That moment was squandered. The forces of Washington bureaucracy weighed in, and the recommendations of the men on the ground were ignored. Risk aversion took hold. In place of bold, decisive action were substituted indecision, staff review and second-guessing. While we hesitated, bin Laden walked out to safety. It has taken a full decade for us to recover from that error.
In that decade, al Qaeda has continued to evolve and spread. The center of gravity for al Qaeda plots against the United States right now is neither Afghanistan nor Pakistan. It is Yemen. Affiliates have spread throughout Europe. Somalia is all but under the control of al-Shabab, an Islamic militia allied with al Qaeda.
Increasingly in the United States, we are faced with threats that come from overseas only in the sense that that is their ideological origin. The terrorists themselves are drawn from our own population and are radicalized in place without ever traveling abroad.
While the enemy adapts and innovates, we continue to respond slowly, ponderously and bureaucratically. Faced with a threat from relative handfuls of terrorists and the need to track them down and eliminate them, we deploy massive conventional forces, build huge bases and airstrips, initiate enormous government aid programs and conduct the functional equivalent of siege warfare rather than the type of rapid, unconventional actions that are required.
There are virtually no al Qaeda personnel in Afghanistan anymore, yet we maintain a force of more than 100,000 military personnel on the ground there and have mired ourselves in an open-ended, ruinously expensive and highly problematic exercise in nation-building. Within Pakistan, we have settled into a long-term strategic relationship with a government that is a reluctant ally at best and are waging something akin to a strategic bombing campaign in the tribal territories along the Pakistan-Afghanistan border. In fiscal 2010, we provided in excess of $4 billion in military and economic aid to the Pakistani government. That figure does not begin to address the cost of our own efforts in the nation.
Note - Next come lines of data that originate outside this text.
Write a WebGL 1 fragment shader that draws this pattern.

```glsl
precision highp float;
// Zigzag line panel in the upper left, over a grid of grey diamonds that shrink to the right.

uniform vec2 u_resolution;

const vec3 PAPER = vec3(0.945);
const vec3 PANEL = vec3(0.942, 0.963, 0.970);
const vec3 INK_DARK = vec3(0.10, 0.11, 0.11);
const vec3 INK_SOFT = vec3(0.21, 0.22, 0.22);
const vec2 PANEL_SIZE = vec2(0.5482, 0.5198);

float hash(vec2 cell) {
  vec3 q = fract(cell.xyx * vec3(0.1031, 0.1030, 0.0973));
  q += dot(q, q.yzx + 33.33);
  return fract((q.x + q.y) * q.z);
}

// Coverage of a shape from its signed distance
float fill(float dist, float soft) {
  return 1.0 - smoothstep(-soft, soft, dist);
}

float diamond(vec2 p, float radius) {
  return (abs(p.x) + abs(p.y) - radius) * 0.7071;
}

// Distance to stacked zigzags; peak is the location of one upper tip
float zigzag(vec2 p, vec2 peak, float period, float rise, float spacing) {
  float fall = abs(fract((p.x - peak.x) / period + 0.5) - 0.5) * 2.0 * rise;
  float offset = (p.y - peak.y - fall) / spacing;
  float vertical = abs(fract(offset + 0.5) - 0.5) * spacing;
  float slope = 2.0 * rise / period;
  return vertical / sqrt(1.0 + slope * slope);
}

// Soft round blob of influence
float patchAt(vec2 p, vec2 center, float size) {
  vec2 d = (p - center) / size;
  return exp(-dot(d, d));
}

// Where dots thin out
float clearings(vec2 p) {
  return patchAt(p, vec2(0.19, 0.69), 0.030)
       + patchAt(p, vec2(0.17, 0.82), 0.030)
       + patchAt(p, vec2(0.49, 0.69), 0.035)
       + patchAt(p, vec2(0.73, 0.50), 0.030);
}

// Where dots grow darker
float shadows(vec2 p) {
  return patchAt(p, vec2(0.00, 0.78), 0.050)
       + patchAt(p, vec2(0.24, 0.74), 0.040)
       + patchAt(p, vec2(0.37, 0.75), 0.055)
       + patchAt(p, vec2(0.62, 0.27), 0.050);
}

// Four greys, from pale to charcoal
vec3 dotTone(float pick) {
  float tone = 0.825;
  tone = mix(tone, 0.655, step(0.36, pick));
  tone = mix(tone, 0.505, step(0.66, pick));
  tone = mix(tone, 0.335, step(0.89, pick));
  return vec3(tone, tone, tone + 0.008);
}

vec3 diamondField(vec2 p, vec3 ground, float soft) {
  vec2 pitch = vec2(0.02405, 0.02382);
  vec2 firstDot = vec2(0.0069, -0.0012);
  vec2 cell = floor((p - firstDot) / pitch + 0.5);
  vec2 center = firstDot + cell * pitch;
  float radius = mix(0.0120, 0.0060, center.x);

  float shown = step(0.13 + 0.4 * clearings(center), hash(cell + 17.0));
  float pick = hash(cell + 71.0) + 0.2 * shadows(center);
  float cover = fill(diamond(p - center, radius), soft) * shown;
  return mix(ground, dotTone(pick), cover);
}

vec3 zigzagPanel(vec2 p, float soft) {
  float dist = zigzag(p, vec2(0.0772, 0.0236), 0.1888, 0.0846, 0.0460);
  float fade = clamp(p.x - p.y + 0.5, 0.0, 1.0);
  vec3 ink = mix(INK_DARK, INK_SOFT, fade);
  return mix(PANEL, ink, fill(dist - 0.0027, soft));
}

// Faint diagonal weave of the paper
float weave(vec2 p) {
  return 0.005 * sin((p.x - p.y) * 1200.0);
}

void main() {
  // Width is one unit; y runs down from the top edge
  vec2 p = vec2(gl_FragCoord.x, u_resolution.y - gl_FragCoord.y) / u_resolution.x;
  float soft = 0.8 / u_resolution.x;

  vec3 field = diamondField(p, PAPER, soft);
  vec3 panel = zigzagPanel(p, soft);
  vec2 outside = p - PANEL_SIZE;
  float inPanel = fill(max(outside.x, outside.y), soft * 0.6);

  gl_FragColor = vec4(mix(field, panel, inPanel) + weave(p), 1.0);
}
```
At home, we have devoted our energy largely to the creation of new bureaucracies, pursuing the time-honored Washington tradition of attempting to solve problems by simply throwing money at them. The Office of the Director of National Intelligence, once conceived of as a small coordinating body of 150 persons, now employs thousands. The Department of Homeland Security is building a huge new headquarters complex. All across the Washington area, tens of thousands of new contract jobs have been created. Fortunes have been made from the vast sums expended in the creation of this massive counterterrorist apparatus.
Virtually none of the massive, lumbering defense and homeland security bureaucracies contributes directly to action on the ground, either at home or abroad. The Office of the Director of National Intelligence, for example, sits atop the pre-existing intelligence structure. It collects no intelligence. What analysis it produces largely duplicates that already created by other agencies.
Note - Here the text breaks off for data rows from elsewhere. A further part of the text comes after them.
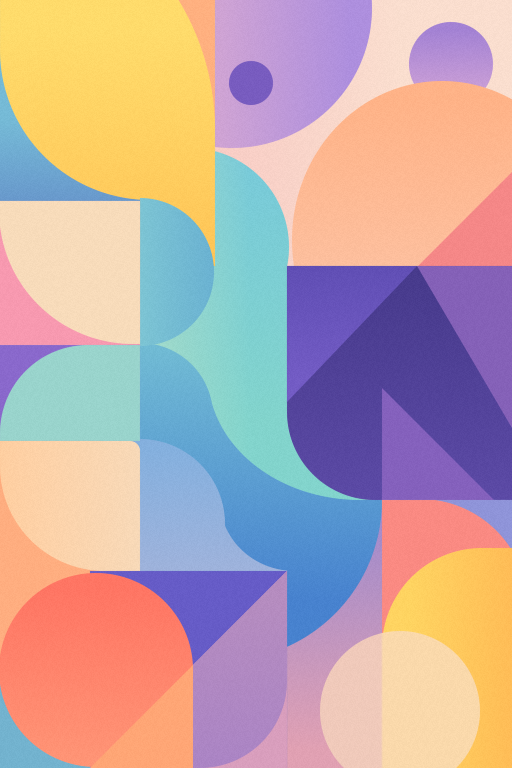
Reproduce this background procedurally as a WebGL 1 fragment shader.

```glsl
precision highp float;
// Abstract collage of overlapping arcs, discs and triangles in soft pastel gradients.

uniform vec2 u_resolution;

vec2 p;      // position on a 5.12 x 7.68 sheet, y running down
float soft;  // edge softness in sheet units
vec3 col;

// --- distances, negative inside ---
float disc(vec2 c, float r) { return length(p - c) - r; }

float oval(vec2 c, vec2 r) {
  vec2 q = (p - c) / r;
  float k = length(q);
  return k * (k - 1.0) / max(length(q / r), 0.001);
}

float box(vec2 lo, vec2 hi) {
  vec2 d = max(lo - p, p - hi);
  return max(d.x, d.y);
}

// Quadrant whose corner, facing dir, is rounded about c
float corner(vec2 c, vec2 dir, float r) { return length(max((p - c) * dir, 0.0)) - r; }

// Half plane on the side that n points to
float side(vec2 a, vec2 n) { return dot(a - p, normalize(n)); }

// S-shaped edge: a convex disc flowing into a concave oval below split
float wave(vec2 c, float r, vec2 hollow, vec2 size, float split) {
  return min(disc(c, r), max(-oval(hollow, size), split - p.y));
}

// --- painting ---
float down(float a, float b) { return clamp((p.y - a) / (b - a), 0.0, 1.0); }
float across(float a, float b) { return clamp((p.x - a) / (b - a), 0.0, 1.0); }

void paint(float d, vec3 c) { col = mix(c, col, smoothstep(-soft, soft, d)); }
void paint(float d, vec3 a, vec3 b, float t) { paint(d, mix(a, b, t)); }

float hash(vec2 q) { return fract(sin(dot(q, vec2(12.9898, 78.233))) * 43758.5453); }

void main() {
  vec2 uv = gl_FragCoord.xy / u_resolution;
  p = vec2(uv.x, 1.0 - uv.y) * vec2(5.12, 7.68);
  soft = 5.0 / u_resolution.y;

  // Upper right: lilac discs, peach dome, coral wedge
  col = mix(vec3(.97, .80, .77), vec3(.98, .87, .81), across(2.2, 4.0));
  paint(disc(vec2(2.32, .08), 1.4), vec3(.81, .64, .83), vec3(.68, .56, .87), across(2.2, 3.5));
  paint(disc(vec2(2.51, .83), .22), vec3(.47, .36, .75));
  paint(disc(vec2(4.51, .64), .42), vec3(.64, .51, .83), vec3(.79, .62, .84), down(.3, .9));
  float dome = oval(vec2(4.42, 2.4), vec2(1.5, 1.59));
  paint(dome, vec3(1., .70, .53), vec3(.99, .75, .62), down(1.0, 2.7));
  paint(max(dome, side(vec2(4.17, 2.67), vec2(1))), vec3(.96, .53, .53));

  // Centre: teal column, blue wave and pale wave
  float column = min(disc(vec2(1.9, 2.47), .99), box(vec2(1.3, 2.66), vec2(3.9, 5.2)));
  vec3 aqua = mix(vec3(.47, .79, .85), vec3(.51, .83, .80), down(1.6, 4.2));
  paint(column, vec3(.65, .86, .79), aqua, across(1.4, 2.5));
  float river = wave(vec2(1.4, 4.16), .73, vec2(3.6, 3.75), vec2(1.52, 1.25), 3.95);
  paint(max(river, 1.3 - p.x), vec3(.44, .73, .83), vec3(.28, .51, .81), down(3.5, 6.0));
  float ripple = wave(vec2(1.4, 5.24), .85, vec2(2.95, 5.0), vec2(.75, .71), 5.1);
  paint(max(ripple, box(vec2(1.3, 4.3), vec2(2.87, 5.71))),
        vec3(.52, .69, .87), vec3(.62, .70, .86), down(4.5, 5.7));

  // Violet block with facets
  float block = max(corner(vec2(3.75, 4.12), vec2(-1, 1), .88), 2.66 - p.y);
  paint(block, vec3(.28, .23, .55), vec3(.36, .29, .65), down(2.8, 5.0));
  paint(max(block, side(vec2(4.17, 2.66), vec2(-1.36, -1.3))),
        vec3(.38, .31, .71), vec3(.45, .36, .77), down(2.7, 3.8));
  paint(max(block, side(vec2(4.17, 2.66), vec2(1.62, -.95))), vec3(.52, .38, .72));
  paint(max(max(block, 3.82 - p.x), side(vec2(3.82, 3.88), vec2(-1, 1))), vec3(.52, .38, .74));

  // Lower right: mauve ground, coral arch, yellow hill, cream disc
  paint(max(box(vec2(2.87, 5.0), vec2(9)), -disc(vec2(2.21, 5.0), 1.61)),
        vec3(.65, .55, .79), vec3(.88, .63, .70), down(5.4, 7.5));
  float panel = box(vec2(3.82, 5.0), vec2(9));
  paint(panel, vec3(.56, .58, .85));
  paint(max(panel, corner(vec2(4.2, 6.07), vec2(1, -1), 1.08)), vec3(.98, .54, .51));
  paint(max(panel, corner(vec2(4.82, 6.48), vec2(-1), 1.0)), vec3(1., .83, .38), vec3(1., .74, .34), across(4.1, 5.1));
  paint(disc(vec2(4.0, 7.11), .8), vec3(.94, .79, .73), vec3(.98, .85, .67), across(3.81, 3.83));

  // Upper left: yellow leaf and blue half disc
  paint(box(vec2(-1), vec2(2.15, 2.01)), vec3(.46, .73, .84), vec3(.41, .60, .80), down(1.2, 2.0));
  paint(box(vec2(1.5, -1), vec2(2.15, 1.3)), vec3(1., .69, .50));
  float leaf = min(corner(vec2(1.5, .5), vec2(-1, 1), 1.5), box(vec2(1.4, 1.5), vec2(2.15, 2.66)));
  leaf = max(max(leaf, p.x - 2.15), corner(vec2(-.35, 1.3), vec2(1, -1), 2.5));
  paint(leaf, vec3(1., .86, .42), vec3(1., .77, .34), down(.3, 2.6));
  paint(max(disc(vec2(1.4, 2.72), .74), 1.4 - p.x), vec3(.49, .77, .83), vec3(.41, .69, .82), across(1.4, 2.2));

  // Left cells, each holding a rounded tile
  float cell = box(vec2(-1, 2.01), vec2(1.4, 3.45));
  paint(cell, vec3(.97, .60, .69));
  paint(max(cell, corner(vec2(1.33, 2.1), vec2(-1, 1), 1.34)), vec3(.97, .86, .73));
  cell = box(vec2(-1, 3.45), vec2(1.4, 4.41));
  paint(cell, vec3(.54, .41, .80));
  paint(max(cell, corner(vec2(.88, 4.33), vec2(-1), .88)), vec3(.60, .83, .80));
  paint(box(vec2(-1, 4.41), vec2(1, 9)), vec3(1., .68, .50));
  cell = max(box(vec2(-1, 4.41), vec2(1.4, 5.71)), corner(vec2(1.3, 4.51), vec2(1, -1), .1));
  paint(max(cell, corner(vec2(1.05, 4.66), vec2(-1, 1), 1.05)), vec3(1., .81, .63), vec3(.97, .85, .72), across(0., 1.4));

  // Lower left: indigo ground, mauve arch, coral disc, peach wedge
  float ground = box(vec2(.9, 5.71), vec2(2.87, 9));
  float slope = side(vec2(2.87, 5.71), vec2(1));
  paint(ground, vec3(.40, .36, .78));
  paint(max(ground, slope), vec3(.85, .62, .74));
  paint(max(max(ground, slope), corner(vec2(2.0, 6.81), vec2(1), .87)),
        vec3(.71, .55, .75), vec3(.67, .52, .77), down(6.0, 7.6));
  paint(box(vec2(-1, 6.7), vec2(.9, 9)), vec3(.45, .70, .81));
  paint(disc(vec2(.96, 6.7), .97), vec3(1., .46, .39), vec3(1., .58, .46), down(5.9, 7.6));
  paint(max(slope, p.x - 1.93), vec3(1., .65, .46));

  // Fine paper grain
  col += (hash(floor(p * 100.0)) - 0.5) * 0.025;
  gl_FragColor = vec4(col, 1.0);
}
```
What all of this structure does add, however, is what bureaucracy always creates: process and delay. In a war in which speed and agility are of the essence, this is fatal.
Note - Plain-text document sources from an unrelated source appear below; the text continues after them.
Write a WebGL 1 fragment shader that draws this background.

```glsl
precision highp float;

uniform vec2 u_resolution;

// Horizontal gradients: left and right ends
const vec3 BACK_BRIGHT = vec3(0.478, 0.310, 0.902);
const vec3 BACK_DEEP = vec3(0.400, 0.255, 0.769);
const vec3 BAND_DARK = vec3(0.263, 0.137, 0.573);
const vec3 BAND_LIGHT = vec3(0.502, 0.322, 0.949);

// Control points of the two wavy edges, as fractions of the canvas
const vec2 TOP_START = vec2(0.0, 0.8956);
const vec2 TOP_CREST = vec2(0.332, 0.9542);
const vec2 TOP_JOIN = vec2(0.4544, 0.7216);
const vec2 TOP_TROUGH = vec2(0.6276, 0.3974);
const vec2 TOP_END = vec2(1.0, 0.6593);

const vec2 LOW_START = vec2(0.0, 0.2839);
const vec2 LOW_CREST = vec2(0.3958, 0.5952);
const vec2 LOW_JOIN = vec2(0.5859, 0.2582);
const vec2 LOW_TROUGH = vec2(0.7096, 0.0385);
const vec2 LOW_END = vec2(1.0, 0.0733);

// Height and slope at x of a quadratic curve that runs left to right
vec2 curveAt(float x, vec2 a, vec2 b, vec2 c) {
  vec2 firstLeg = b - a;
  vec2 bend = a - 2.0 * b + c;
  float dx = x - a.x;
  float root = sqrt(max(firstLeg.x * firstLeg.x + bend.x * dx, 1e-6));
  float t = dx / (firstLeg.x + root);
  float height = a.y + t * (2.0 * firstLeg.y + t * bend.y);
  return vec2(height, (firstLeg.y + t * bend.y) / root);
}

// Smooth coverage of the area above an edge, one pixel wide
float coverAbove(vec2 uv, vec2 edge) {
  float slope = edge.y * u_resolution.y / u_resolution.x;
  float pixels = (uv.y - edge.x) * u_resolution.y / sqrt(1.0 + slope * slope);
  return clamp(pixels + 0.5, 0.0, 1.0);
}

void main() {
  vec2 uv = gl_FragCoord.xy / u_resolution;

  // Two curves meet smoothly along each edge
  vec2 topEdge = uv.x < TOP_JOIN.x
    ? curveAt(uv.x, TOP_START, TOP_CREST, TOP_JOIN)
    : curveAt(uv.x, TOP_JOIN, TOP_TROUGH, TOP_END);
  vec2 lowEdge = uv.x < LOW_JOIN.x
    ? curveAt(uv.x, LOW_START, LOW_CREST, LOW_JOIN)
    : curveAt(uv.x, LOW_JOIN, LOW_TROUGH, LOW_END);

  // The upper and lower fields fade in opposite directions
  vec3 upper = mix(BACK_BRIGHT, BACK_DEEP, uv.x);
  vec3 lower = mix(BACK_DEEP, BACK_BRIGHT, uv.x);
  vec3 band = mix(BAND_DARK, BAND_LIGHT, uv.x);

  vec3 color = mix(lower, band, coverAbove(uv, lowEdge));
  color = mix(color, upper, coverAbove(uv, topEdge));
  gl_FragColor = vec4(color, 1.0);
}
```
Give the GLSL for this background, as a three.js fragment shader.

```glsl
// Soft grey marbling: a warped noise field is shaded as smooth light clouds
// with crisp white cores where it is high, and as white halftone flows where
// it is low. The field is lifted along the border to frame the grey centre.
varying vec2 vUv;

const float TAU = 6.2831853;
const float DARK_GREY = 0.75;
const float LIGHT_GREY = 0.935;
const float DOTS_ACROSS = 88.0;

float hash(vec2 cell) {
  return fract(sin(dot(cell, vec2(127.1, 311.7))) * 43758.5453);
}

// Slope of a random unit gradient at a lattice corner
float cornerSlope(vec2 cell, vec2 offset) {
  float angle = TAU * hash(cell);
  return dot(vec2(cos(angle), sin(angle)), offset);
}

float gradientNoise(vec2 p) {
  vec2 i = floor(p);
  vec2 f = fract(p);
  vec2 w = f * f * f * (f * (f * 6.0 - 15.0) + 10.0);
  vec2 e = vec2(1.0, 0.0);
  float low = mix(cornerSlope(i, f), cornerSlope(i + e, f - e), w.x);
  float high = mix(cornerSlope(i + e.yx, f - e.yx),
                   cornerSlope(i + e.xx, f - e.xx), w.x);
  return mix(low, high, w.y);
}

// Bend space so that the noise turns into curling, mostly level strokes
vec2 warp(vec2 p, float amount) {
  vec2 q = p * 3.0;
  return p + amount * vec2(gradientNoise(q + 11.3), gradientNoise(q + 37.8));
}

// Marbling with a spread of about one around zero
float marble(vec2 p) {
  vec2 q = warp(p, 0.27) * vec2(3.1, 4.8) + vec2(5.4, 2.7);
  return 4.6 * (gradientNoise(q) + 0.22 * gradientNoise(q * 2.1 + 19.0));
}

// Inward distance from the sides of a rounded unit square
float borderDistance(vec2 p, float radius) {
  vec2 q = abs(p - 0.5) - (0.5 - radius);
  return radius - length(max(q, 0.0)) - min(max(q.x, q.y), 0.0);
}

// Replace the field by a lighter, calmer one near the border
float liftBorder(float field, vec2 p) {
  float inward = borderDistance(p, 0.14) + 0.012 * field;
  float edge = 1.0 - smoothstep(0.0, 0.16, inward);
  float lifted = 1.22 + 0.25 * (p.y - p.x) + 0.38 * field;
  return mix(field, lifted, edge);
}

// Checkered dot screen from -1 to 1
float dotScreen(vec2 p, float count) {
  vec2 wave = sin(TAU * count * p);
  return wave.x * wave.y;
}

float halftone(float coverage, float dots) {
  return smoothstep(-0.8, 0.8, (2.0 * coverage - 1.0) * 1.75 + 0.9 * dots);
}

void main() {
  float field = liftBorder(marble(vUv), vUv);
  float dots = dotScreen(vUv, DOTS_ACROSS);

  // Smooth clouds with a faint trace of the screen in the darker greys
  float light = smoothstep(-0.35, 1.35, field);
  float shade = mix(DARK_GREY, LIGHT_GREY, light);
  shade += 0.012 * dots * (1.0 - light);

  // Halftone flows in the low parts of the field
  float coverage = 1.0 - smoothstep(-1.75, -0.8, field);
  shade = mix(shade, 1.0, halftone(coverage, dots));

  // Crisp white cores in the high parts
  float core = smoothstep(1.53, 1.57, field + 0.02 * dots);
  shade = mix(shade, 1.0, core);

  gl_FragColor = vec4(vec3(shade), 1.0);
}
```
Counterterrorist operations do not succeed based on the amount of paperwork associated with them or by virtue of the size of the staffs behind them. They succeed based on the skill, daring and speed of the operators who conduct them. In the world of counterterrorism, less is more. You either seize an opportunity or you do not. Your adversary does not stand still, and he does not wait for you to catch up.
In 2001, we needed to finish the job, kill bin Laden, install a government in Kabul that would prevent that nation from being used as a base for attacks on our nation and move on. Similarly, in Pakistan we needed to move rapidly, decisively and, probably in many cases, unilaterally, to hunt down the terrorists harboring there and move on. Our enemy was shifting shape and adapting. We needed to move with him, not lumber along behind.
We have done what we should have 10 years ago. We cannot continue to run a decade behind in this contest, nor can we continue to employ standard bureaucratic methodologies to confront the enemy. We need to be faster, smarter and more agile. We need to trim the bureaucracy, eliminate unnecessary layers of command, move away from the employment of large conventional forces and get ahead of the game. It’s time to stop playing catch-up.
Charles S. Faddis is a retired CIA operations officer, former chief of the CIA’s weapons-of-mass-destruction terrorism unit and author of “Beyond Repair” (Lyons Press, 2009).